Exercise aim
Where does the string "function" appear? Copy every line of the entries below that holds it.

(Collected data entries)
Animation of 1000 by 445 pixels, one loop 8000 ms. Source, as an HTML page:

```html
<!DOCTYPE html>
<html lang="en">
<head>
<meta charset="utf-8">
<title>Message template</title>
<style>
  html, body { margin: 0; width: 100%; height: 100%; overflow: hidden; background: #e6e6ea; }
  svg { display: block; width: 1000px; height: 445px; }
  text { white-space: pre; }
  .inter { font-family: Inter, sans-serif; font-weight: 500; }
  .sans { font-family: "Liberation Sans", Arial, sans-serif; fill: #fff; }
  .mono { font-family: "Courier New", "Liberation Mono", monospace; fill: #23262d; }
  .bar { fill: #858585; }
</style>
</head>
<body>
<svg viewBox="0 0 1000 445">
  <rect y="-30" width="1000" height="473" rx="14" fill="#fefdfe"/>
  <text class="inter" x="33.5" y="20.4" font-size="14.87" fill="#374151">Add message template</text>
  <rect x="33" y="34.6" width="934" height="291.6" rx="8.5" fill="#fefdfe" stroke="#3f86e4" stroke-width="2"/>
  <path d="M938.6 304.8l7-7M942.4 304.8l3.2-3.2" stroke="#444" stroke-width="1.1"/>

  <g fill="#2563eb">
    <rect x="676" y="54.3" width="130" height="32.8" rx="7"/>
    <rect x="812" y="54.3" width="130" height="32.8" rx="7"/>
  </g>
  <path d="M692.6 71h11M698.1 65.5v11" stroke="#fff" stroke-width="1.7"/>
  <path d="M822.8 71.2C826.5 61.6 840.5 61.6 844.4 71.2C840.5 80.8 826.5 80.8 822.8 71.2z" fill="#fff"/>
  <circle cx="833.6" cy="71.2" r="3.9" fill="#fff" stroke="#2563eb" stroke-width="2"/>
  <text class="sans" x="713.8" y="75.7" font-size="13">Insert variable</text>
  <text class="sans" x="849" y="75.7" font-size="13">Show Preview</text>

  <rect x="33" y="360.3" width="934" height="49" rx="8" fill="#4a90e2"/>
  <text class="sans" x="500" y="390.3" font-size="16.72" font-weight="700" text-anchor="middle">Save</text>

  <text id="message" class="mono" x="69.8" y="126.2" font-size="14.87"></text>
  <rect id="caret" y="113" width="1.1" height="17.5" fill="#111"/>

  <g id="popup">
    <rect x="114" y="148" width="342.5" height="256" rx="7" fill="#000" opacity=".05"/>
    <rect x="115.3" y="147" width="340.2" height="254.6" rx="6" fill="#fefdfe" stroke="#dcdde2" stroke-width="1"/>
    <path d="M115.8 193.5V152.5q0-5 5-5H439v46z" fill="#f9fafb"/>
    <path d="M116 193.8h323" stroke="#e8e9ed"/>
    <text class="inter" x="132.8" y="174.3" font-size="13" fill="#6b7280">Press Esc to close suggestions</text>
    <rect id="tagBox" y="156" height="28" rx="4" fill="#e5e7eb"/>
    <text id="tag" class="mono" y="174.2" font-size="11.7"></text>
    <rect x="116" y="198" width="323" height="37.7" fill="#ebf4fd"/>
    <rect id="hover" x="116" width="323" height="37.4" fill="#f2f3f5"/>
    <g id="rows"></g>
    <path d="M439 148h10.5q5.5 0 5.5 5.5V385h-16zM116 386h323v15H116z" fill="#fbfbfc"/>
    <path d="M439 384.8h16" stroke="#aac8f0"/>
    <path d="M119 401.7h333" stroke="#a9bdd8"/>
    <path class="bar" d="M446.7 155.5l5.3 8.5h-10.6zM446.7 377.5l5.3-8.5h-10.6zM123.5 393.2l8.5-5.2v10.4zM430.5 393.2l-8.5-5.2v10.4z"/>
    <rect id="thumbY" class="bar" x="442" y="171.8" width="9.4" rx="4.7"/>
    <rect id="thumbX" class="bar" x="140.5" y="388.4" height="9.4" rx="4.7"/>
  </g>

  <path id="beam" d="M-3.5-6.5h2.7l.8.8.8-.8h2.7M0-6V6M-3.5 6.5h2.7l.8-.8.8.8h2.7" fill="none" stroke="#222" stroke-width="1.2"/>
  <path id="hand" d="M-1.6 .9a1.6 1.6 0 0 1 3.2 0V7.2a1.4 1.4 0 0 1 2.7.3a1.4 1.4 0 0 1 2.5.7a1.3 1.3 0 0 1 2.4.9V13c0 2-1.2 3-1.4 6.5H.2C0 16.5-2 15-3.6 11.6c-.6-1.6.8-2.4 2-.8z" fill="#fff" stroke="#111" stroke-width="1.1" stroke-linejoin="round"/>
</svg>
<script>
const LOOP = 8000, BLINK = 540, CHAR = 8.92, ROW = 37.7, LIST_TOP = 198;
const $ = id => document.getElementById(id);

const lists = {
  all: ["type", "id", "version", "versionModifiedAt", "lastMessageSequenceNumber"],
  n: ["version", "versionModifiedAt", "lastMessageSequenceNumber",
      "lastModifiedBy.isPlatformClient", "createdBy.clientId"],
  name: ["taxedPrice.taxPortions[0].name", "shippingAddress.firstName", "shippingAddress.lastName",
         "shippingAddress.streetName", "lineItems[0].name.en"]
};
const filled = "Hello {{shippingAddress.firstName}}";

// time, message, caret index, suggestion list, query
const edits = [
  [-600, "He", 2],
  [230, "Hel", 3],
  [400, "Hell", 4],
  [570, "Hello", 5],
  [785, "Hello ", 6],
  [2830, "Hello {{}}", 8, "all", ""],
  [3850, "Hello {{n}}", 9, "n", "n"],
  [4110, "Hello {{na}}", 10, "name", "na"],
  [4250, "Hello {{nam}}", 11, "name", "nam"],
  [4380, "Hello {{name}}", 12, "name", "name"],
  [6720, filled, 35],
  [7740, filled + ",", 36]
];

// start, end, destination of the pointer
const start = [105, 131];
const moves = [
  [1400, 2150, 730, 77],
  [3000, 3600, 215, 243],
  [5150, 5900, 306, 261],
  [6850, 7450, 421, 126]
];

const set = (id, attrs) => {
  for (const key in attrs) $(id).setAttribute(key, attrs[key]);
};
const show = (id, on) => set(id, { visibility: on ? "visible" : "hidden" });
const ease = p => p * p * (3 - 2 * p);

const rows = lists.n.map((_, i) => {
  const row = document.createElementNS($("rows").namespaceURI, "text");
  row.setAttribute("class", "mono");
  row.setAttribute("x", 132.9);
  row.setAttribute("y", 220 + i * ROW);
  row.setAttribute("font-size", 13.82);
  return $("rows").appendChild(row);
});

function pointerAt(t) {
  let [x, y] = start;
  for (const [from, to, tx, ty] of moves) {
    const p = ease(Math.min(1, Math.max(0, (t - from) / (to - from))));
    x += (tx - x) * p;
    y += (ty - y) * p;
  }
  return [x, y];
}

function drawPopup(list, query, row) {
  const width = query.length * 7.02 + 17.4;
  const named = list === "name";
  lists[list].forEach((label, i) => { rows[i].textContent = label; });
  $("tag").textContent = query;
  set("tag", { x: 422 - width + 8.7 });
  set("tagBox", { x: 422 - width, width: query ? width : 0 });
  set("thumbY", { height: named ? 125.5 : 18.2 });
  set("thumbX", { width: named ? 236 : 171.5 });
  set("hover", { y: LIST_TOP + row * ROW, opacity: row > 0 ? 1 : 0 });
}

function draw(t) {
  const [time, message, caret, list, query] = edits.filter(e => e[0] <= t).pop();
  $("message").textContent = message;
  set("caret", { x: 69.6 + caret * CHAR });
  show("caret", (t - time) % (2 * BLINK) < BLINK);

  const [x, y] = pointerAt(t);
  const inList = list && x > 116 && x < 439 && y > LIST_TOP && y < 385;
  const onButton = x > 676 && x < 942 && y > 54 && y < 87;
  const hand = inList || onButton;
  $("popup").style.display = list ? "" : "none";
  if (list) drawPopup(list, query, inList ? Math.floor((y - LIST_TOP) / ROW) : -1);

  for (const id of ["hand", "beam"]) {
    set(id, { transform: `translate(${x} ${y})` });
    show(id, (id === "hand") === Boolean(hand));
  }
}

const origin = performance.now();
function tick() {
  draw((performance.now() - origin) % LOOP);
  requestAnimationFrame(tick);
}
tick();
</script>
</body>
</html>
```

Your solution
function pointerAt(t) {
function drawPopup(list, query, row) {
function draw(t) {
function tick() {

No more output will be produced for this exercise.